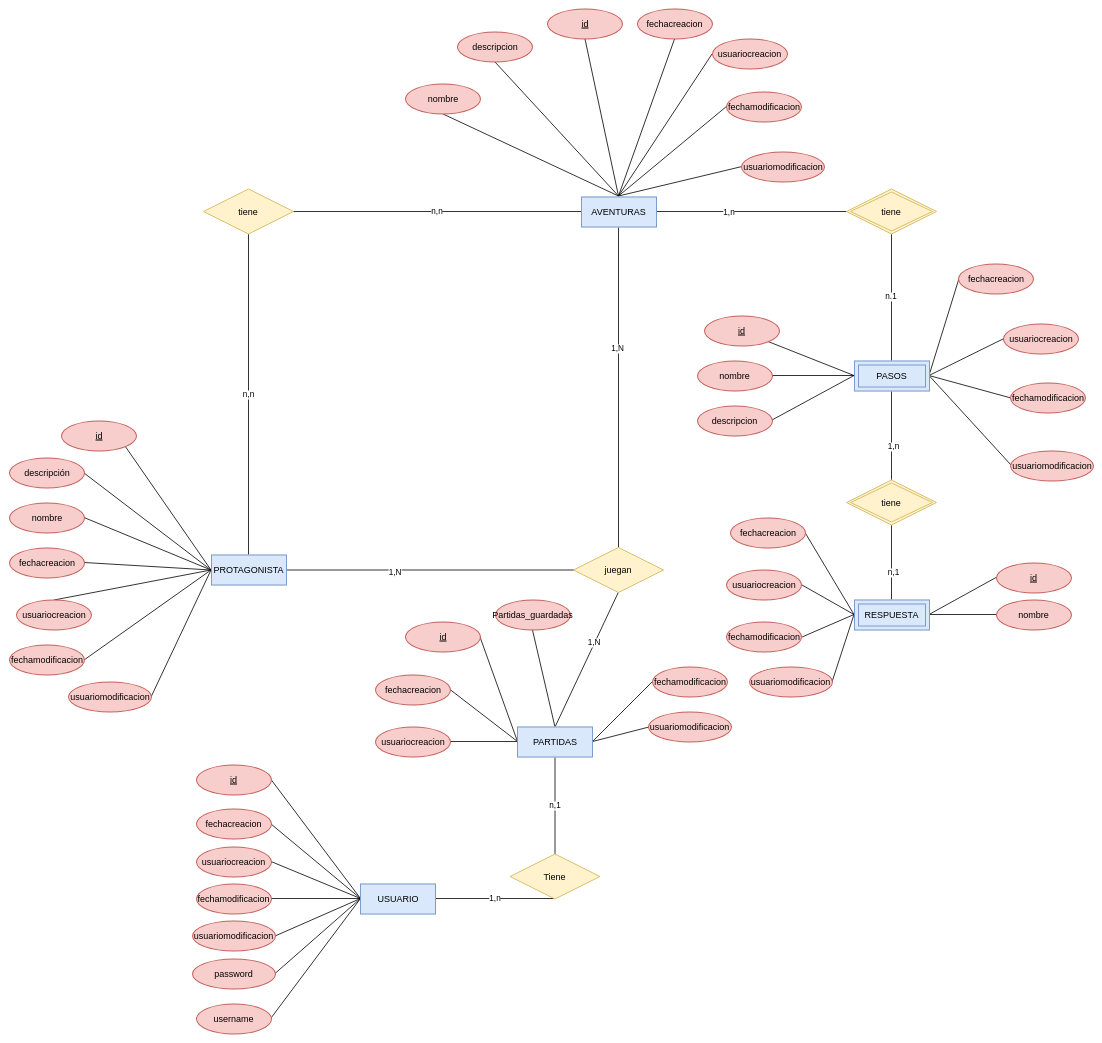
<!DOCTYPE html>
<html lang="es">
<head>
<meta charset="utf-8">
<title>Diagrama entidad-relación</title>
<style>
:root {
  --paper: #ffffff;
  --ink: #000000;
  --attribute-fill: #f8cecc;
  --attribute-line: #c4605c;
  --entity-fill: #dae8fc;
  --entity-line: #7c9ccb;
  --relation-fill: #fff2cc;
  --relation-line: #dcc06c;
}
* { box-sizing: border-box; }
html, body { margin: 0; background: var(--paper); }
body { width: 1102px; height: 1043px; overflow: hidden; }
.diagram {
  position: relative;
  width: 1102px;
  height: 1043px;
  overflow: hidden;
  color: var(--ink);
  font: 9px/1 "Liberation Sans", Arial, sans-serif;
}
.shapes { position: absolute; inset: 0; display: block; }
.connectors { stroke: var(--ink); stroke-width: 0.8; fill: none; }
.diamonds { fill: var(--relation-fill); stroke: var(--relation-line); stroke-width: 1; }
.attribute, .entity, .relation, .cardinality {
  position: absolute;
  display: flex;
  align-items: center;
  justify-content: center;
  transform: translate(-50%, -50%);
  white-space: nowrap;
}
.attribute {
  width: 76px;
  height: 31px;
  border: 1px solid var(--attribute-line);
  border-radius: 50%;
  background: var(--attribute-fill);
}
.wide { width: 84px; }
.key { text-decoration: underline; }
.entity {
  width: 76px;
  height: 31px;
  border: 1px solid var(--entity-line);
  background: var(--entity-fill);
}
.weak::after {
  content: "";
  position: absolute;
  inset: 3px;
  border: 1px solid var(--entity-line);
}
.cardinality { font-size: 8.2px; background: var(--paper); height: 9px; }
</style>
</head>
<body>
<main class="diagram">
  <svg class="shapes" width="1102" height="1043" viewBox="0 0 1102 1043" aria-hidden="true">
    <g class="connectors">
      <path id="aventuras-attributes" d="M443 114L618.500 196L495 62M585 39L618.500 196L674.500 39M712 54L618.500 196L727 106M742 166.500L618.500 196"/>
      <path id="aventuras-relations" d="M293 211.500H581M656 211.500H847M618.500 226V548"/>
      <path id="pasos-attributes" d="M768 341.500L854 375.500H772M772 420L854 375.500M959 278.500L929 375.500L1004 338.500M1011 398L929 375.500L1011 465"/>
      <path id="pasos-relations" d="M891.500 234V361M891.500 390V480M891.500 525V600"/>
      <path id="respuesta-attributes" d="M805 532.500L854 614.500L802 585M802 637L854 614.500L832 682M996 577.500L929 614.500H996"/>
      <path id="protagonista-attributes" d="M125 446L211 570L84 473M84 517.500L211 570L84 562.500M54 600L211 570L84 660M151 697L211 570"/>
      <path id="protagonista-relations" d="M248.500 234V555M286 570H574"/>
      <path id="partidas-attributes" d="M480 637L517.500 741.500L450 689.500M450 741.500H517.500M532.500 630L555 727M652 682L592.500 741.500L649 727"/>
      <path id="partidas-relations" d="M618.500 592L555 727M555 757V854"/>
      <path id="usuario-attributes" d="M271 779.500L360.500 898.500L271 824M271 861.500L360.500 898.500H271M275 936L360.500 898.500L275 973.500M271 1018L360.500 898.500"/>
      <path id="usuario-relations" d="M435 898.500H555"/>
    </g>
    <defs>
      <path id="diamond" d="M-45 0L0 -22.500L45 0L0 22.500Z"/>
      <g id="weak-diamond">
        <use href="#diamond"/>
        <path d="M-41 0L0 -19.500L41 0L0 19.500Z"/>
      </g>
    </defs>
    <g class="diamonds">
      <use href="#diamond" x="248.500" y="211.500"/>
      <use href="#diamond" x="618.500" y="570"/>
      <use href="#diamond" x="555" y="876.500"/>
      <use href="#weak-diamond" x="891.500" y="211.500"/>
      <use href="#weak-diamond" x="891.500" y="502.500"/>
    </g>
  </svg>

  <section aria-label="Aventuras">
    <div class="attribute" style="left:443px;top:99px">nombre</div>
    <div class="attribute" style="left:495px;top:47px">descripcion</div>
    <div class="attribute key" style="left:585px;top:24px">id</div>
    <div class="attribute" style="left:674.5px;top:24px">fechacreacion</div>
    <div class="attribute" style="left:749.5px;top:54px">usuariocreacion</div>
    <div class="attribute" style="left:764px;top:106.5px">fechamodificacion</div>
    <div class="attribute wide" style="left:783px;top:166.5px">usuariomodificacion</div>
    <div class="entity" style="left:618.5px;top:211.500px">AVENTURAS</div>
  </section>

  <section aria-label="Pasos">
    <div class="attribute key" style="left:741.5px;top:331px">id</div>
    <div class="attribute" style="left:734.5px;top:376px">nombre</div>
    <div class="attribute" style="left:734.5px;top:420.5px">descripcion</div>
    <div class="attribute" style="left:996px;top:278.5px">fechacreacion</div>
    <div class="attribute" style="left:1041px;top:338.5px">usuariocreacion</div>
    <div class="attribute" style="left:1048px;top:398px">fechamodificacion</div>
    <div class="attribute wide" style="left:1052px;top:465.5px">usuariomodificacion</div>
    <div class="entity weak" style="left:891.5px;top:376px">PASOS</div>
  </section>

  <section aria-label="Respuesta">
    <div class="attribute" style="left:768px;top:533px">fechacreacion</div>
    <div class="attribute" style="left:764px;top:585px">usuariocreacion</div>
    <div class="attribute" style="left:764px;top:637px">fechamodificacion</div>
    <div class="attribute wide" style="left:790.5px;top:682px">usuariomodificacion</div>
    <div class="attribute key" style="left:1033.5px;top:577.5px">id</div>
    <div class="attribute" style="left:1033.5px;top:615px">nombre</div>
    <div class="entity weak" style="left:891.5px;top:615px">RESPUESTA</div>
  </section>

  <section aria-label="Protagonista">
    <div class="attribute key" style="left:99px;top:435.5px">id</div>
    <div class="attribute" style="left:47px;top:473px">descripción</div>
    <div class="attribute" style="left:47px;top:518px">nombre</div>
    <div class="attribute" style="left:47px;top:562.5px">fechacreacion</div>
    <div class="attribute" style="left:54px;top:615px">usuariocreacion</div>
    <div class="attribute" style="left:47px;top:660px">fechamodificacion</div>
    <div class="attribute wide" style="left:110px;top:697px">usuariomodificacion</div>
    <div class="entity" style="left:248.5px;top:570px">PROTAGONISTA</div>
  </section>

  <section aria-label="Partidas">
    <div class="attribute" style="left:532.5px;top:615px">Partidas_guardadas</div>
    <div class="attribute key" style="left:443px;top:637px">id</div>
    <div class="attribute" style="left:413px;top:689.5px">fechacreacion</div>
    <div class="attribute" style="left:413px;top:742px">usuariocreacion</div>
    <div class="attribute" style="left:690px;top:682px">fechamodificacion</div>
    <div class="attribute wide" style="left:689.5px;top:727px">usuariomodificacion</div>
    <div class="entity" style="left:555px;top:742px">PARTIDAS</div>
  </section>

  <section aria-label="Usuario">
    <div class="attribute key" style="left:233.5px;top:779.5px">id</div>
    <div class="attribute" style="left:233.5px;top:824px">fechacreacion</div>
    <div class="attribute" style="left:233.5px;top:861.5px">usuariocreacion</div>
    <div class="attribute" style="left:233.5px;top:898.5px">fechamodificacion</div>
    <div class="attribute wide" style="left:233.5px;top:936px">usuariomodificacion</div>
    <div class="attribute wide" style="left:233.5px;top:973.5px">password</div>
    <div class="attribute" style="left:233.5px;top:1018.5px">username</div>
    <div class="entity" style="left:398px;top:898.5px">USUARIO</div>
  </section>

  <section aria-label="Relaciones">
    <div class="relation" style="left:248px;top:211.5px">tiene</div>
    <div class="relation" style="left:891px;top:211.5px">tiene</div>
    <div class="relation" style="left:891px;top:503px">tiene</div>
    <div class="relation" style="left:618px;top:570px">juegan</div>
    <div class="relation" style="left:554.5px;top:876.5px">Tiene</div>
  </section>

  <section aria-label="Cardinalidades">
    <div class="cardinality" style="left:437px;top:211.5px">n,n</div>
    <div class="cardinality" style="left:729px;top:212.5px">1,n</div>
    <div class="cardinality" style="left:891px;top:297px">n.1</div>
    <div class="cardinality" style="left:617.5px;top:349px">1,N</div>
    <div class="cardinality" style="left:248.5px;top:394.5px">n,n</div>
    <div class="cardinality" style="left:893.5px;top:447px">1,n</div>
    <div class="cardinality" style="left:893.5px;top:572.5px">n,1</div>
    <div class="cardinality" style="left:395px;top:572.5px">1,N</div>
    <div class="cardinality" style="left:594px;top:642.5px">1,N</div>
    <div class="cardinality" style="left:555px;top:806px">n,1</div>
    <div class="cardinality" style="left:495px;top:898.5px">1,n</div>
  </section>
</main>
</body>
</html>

= = = = = = =

Task details |
Go over the data above and copy every line that has the word "width" in it.

Response to this task |
body { width: 1102px; height: 1043px; overflow: hidden; }
  width: 1102px;
.connectors { stroke: var(--ink); stroke-width: 0.8; fill: none; }
.diamonds { fill: var(--relation-fill); stroke: var(--relation-line); stroke-width: 1; }
  width: 76px;
.wide { width: 84px; }
  width: 76px;
  <svg class="shapes" width="1102" height="1043" viewBox="0 0 1102 1043" aria-hidden="true">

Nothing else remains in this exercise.